As Jilly Cooper, 84, says she plans to adopt a rescue pup… Is it selfish to get a new dog in your 80s?
By Kate Spicer
After the death of her dearly loved greyhound, Bluebell, 84-year-old Jilly Cooper revealed last week that she is planning on getting a new dog once she has finished her latest novel.
While there will surely be a chorus of disapprovers thinking, ‘A new dog? At her age?’ you will not find me among their number.
Three cheers for Jilly Cooper, more like. A lifetime of owning dogs means she knows exactly what is required to give a dog a good home and whether she is able to provide that.
As Jilly Cooper, 84, (图为) reveals plans to get a new dog, Kate Spicer and Liz Hodgkinson debate if it is selfish to get a pet in later life
“我认为我从小就被培养成有精神力量, who are in their 70s, often say that their current dogs will be their last, which sends me into sad panic for a number of reasons.
Chiefly because I can only imagine how it will feel, like living in God’s waiting room without having the loyal species which has accompanied them both throughout life. I know others will disagree, but as long as my parents are fit and vital, I will not be discouraging them from getting another dog in their 80s.
I have an agreement with Mum that should she die before her dog, I will take the dog in. My sister has a similar agreement with Dad. My aunt, in her late 80s, walks her Labrador every day in the forest near her home. When she was convalescing after a knee operation, my cousin stepped in for dog walking duties.
Kate Spicer (图为) claims being old should not mean living without a beloved gentle sidekick who also keeps you fit
Being old should not mean living without a beloved gentle sidekick who also keeps you fit, gets you out in the fresh air and provides a reassuring, loving presence.
加, nothing beats the wonder that is warm silky ears to stroke when you feel alone.

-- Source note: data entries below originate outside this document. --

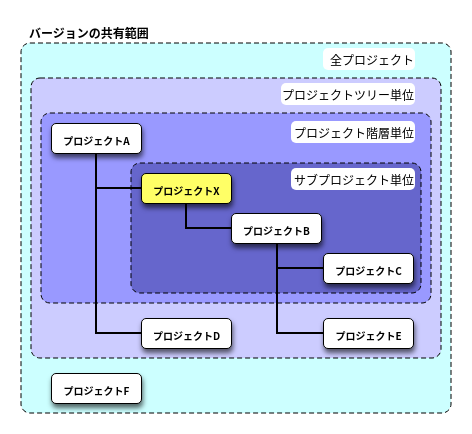
<!DOCTYPE html>
<html lang="ja">
<head>
<meta charset="utf-8">
<title>バージョンの共有範囲</title>
<style>
:root {
  --paper: #fff;
  --ink: #000;
  --all: #cff;
  --tree: #ccf;
  --hierarchy: #99f;
  --sub: #66c;
  --current: #ff6;
}
* { box-sizing: border-box; margin: 0; }
html, body { width: 472px; height: 434px; overflow: hidden; background: var(--paper); }
.diagram {
  position: relative;
  width: 472px;
  height: 434px;
  overflow: hidden;
  color: var(--ink);
  font-family: "Noto Sans CJK JP", sans-serif;
}
.title {
  position: absolute;
  left: 29px;
  top: 24px;
  font-size: 12px;
  line-height: 18px;
  font-weight: 700;
  white-space: nowrap;
}
.shapes { position: absolute; left: 0; top: 0; }
.scopes rect { stroke: var(--ink); stroke-width: 1; stroke-dasharray: 5 3; }
.all { fill: var(--all); }
.tree { fill: var(--tree); }
.hierarchy { fill: var(--hierarchy); }
.sub { fill: var(--sub); }
.links { fill: none; stroke: var(--ink); stroke-width: 2; }
.scope-label {
  position: absolute;
  right: 57px;
  height: 22px;
  padding-right: 1px;
  border-radius: 5px;
  background: var(--paper);
  font-size: 12px;
  line-height: 23px;
  text-align: right;
  white-space: nowrap;
}
.project {
  position: absolute;
  display: flex;
  align-items: center;
  justify-content: center;
  width: 91px;
  height: 31px;
  padding-top: 5px;
  border: 1px solid var(--ink);
  border-radius: 5px;
  background: var(--paper);
  box-shadow: 1px 4px 5px rgba(0, 0, 0, .6);
  font-size: 10px;
  line-height: 14px;
  font-weight: 700;
  white-space: nowrap;
}
.current { background: var(--current); }
</style>
</head>
<body>
<main class="diagram">
  <h1 class="title">バージョンの共有範囲</h1>

  <svg class="shapes" width="472" height="434" viewBox="0 0 472 434" aria-hidden="true">
    <g class="scopes">
      <rect class="all" x="21" y="43" width="430" height="370" rx="9"/>
      <rect class="tree" x="31" y="78" width="410" height="280" rx="9"/>
      <rect class="hierarchy" x="41" y="113" width="390" height="190" rx="9"/>
      <rect class="sub" x="131" y="163" width="290" height="130" rx="9"/>
    </g>
    <g class="links">
      <path d="M96 150V333H145M96 188H145"/>
      <path d="M186 200V228H235"/>
      <path d="M277 240V333H328M277 268H328"/>
    </g>
  </svg>

  <p class="scope-label" style="top:48px;width:92px">全プロジェクト</p>
  <p class="scope-label" style="top:83px;width:134px">プロジェクトツリー単位</p>
  <p class="scope-label" style="top:121px;width:124px">プロジェクト階層単位</p>
  <p class="scope-label" style="top:168px;width:124px">サブプロジェクト単位</p>

  <div class="project" style="left:51px;top:123px">プロジェクトA</div>
  <div class="project current" style="left:141px;top:173px">プロジェクトX</div>
  <div class="project" style="left:231px;top:213px">プロジェクトB</div>
  <div class="project" style="left:323px;top:253px">プロジェクトC</div>
  <div class="project" style="left:141px;top:318px">プロジェクトD</div>
  <div class="project" style="left:323px;top:318px">プロジェクトE</div>
  <div class="project" style="left:51px;top:373px">プロジェクトF</div>
</main>
</body>
</html>
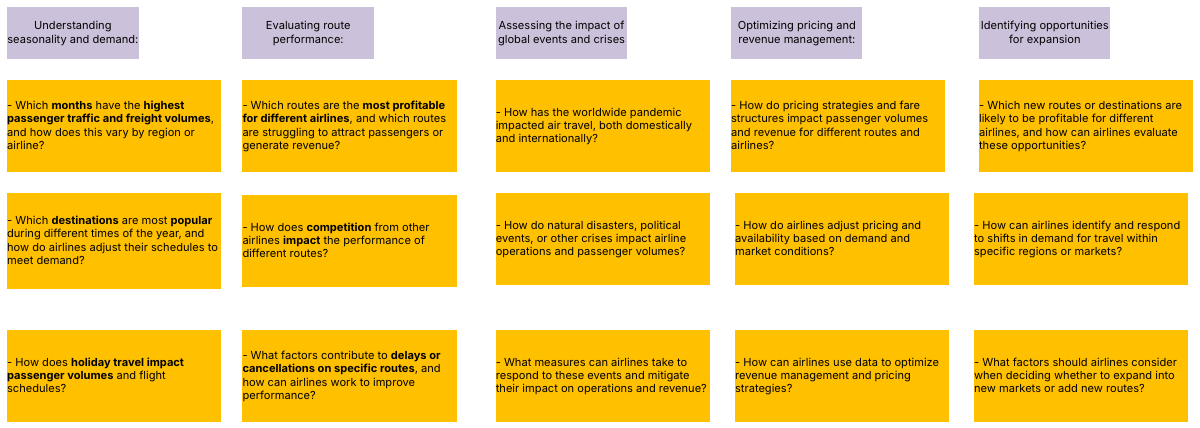
<!DOCTYPE html>
<html lang="en">
<head>
<meta charset="utf-8">
<title>Airline analysis questions</title>
<style>
  :root {
    --paper: #ffffff;
    --heading: #ccc1da;
    --card: #ffc000;
    --ink: #000000;
  }
  * { box-sizing: border-box; margin: 0; }
  body {
    width: 1200px;
    height: 428px;
    overflow: hidden;
    background: var(--paper);
    color: var(--ink);
    font: 400 11.1px/13.4px Inter, "Liberation Sans", sans-serif;
    text-rendering: geometricPrecision;
  }
  .board {
    display: grid;
    grid-template-columns: 235.4px 253.3px 235.3px 248px 214px;
    padding: 7px 0 0 7px;
  }
  .theme {
    display: grid;
    grid-template-rows: 73px 113px 137px 91.5px;
    align-items: start;
  }
  .theme h2, .question {
    display: flex;
    align-items: center;
    white-space: nowrap;
  }
  .theme h2 {
    justify-content: center;
    width: 131.5px;
    height: 51.5px;
    background: var(--heading);
    font: inherit;
    text-align: center;
  }
  .question {
    width: 214.3px;
    height: 91.5px;
    background: var(--card);
  }
  .tall { height: 95.5px; }
  .lowered { margin-top: 2px; }
  .pricing .follow-up { margin-left: 4px; }
  .expansion .follow-up { margin-left: -5px; }
  b { font-weight: 700; }
</style>
</head>
<body>
<main class="board">
  <section class="theme seasonality">
    <h2>Understanding<br>seasonality and demand:</h2>
    <div class="question"><p>- Which <b>months</b> have the <b>highest<br>passenger traffic and freight volumes</b>,<br>and how does this vary by region or<br>airline?</p></div>
    <div class="question follow-up tall"><p>- Which <b>destinations</b> are most <b>popular</b><br>during different times of the year, and<br>how do airlines adjust their schedules to<br>meet demand?</p></div>
    <div class="question follow-up"><p>- How does <b>holiday travel impact<br>passenger volumes</b> and flight<br>schedules?</p></div>
  </section>

  <section class="theme routes">
    <h2>Evaluating route<br>performance:</h2>
    <div class="question"><p>- Which routes are the <b>most profitable<br>for different airlines</b>, and which routes<br>are struggling to attract passengers or<br>generate revenue?</p></div>
    <div class="question follow-up lowered"><p>- How does <b>competition</b> from other<br>airlines <b>impact</b> the performance of<br>different routes?</p></div>
    <div class="question follow-up"><p>- What factors contribute to <b>delays or<br>cancellations on specific routes</b>, and<br>how can airlines work to improve<br>performance?</p></div>
  </section>

  <section class="theme events">
    <h2>Assessing the impact of<br>global events and crises</h2>
    <div class="question"><p>- How has the worldwide pandemic<br>impacted air travel, both domestically<br>and internationally?</p></div>
    <div class="question follow-up"><p>- How do natural disasters, political<br>events, or other crises impact airline<br>operations and passenger volumes?</p></div>
    <div class="question follow-up"><p>- What measures can airlines take to<br>respond to these events and mitigate<br>their impact on operations and revenue?</p></div>
  </section>

  <section class="theme pricing">
    <h2>Optimizing pricing and<br>revenue management:</h2>
    <div class="question"><p>- How do pricing strategies and fare<br>structures impact passenger volumes<br>and revenue for different routes and<br>airlines?</p></div>
    <div class="question follow-up"><p>- How do airlines adjust pricing and<br>availability based on demand and<br>market conditions?</p></div>
    <div class="question follow-up"><p>- How can airlines use data to optimize<br>revenue management and pricing<br>strategies?</p></div>
  </section>

  <section class="theme expansion">
    <h2>Identifying opportunities<br>for expansion</h2>
    <div class="question"><p>- Which new routes or destinations are<br>likely to be profitable for different<br>airlines, and how can airlines evaluate<br>these opportunities?</p></div>
    <div class="question follow-up"><p>- How can airlines identify and respond<br>to shifts in demand for travel within<br>specific regions or markets?</p></div>
    <div class="question follow-up"><p>- What factors should airlines consider<br>when deciding whether to expand into<br>new markets or add new routes?</p></div>
  </section>
</main>
</body>
</html>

Jilly Cooper may choose to adopt another retired greyhound, which is to say a dog in middle-age with its zoomy years behind it. Sedately, they can age together. It makes sense to me.
Yet many rescue centres will not allow people over a certain age to adopt. When the Wild At Heart Foundation partnered a dog with a dynamic and healthy 70-year-old, the keyboard warriors went berserk, as if it had been sent to a serial killer.
Founder Nikki Tibbles said: ‘We could not have found her a more loving and caring home.’
There are estimated to be up to 600 million stray dogs worldwide. 在英国, you can add an extra 40,000 unwanted lockdown dogs to the 130,000 already in shelters.
Fretting about a fit octogenarian adopting one of these animals displays a depressing small-minded antagonism that is helping no one, least of all the poor animals.
通过 丽兹 Hodgkinson
Dogs are often recommended as ideal companions for lonely elderly people, especially if they no longer have a human partner in their life.
But when Jilly Cooper announced her intention of adopting another dog, 我想, '没有, you are simply too old to take on the care and attention that a new and possibly boisterous dog will require.’
Liz Hodgkinson (图为) claims ageing owners may not be in a position to give dogs the exercise they need
刚刚, two of my friends, lifelong dog lovers, made the sad but sensible decision not to replace their own rescue greyhound when he died. They were in their late 80s and although they found it almost impossible to imagine life without a dog, they were worried that a new one might easily outlive them, and have to be rehomed all over again.
Although elderly, they are perfectly fit and healthy and still able to go on long walks. They made what was, 为他们, an agonising decision without outside interference. They had never before been without a dog.
It is true that in many ways, retired greyhounds make ideal pets for older people as they are generally docile and low maintenance, but they still need a good hour of exercise each day, 哪一个, with increasing age and infirmity, the owner might not be in a position to give.
Rescue dogs, the kind favoured by Jilly and many animal lovers, are often timid and traumatised, and require more patience than a pooch bought as a puppy. They might have suffered in their youth and as such, remain wary of humans. Greyhounds in particular, rarely bred to be pets, can have chronic anxiety in even the most loving, dog-friendly home.
I don’t have a dog as this would not be fair either on the dog or myself, as I live in a fourth-floor flat. When my partner died 18 几年前, friends advised me to get one, but I felt my life was too unsettled and liable to change to have a pet. I knew I would also be so upset when a dog I had come to love died, and wasn’t sure I would be able to cope with the loss.
My son Tom and his family, 然而, have a huge black Labrador. This means I know something about the pleasures — and pains — that dog ownership brings.
Even though they are all young and fit, they don’t always have as much energy as their dog and can find it difficult to take him for all the walks he demands.
是, dogs are family, and it is truly heartbreaking when they die. But it is equally heartbreaking for your dog if you die. So I would say, 请, for the dog’s sake, don’t get another one when you are halfway through your ninth decade.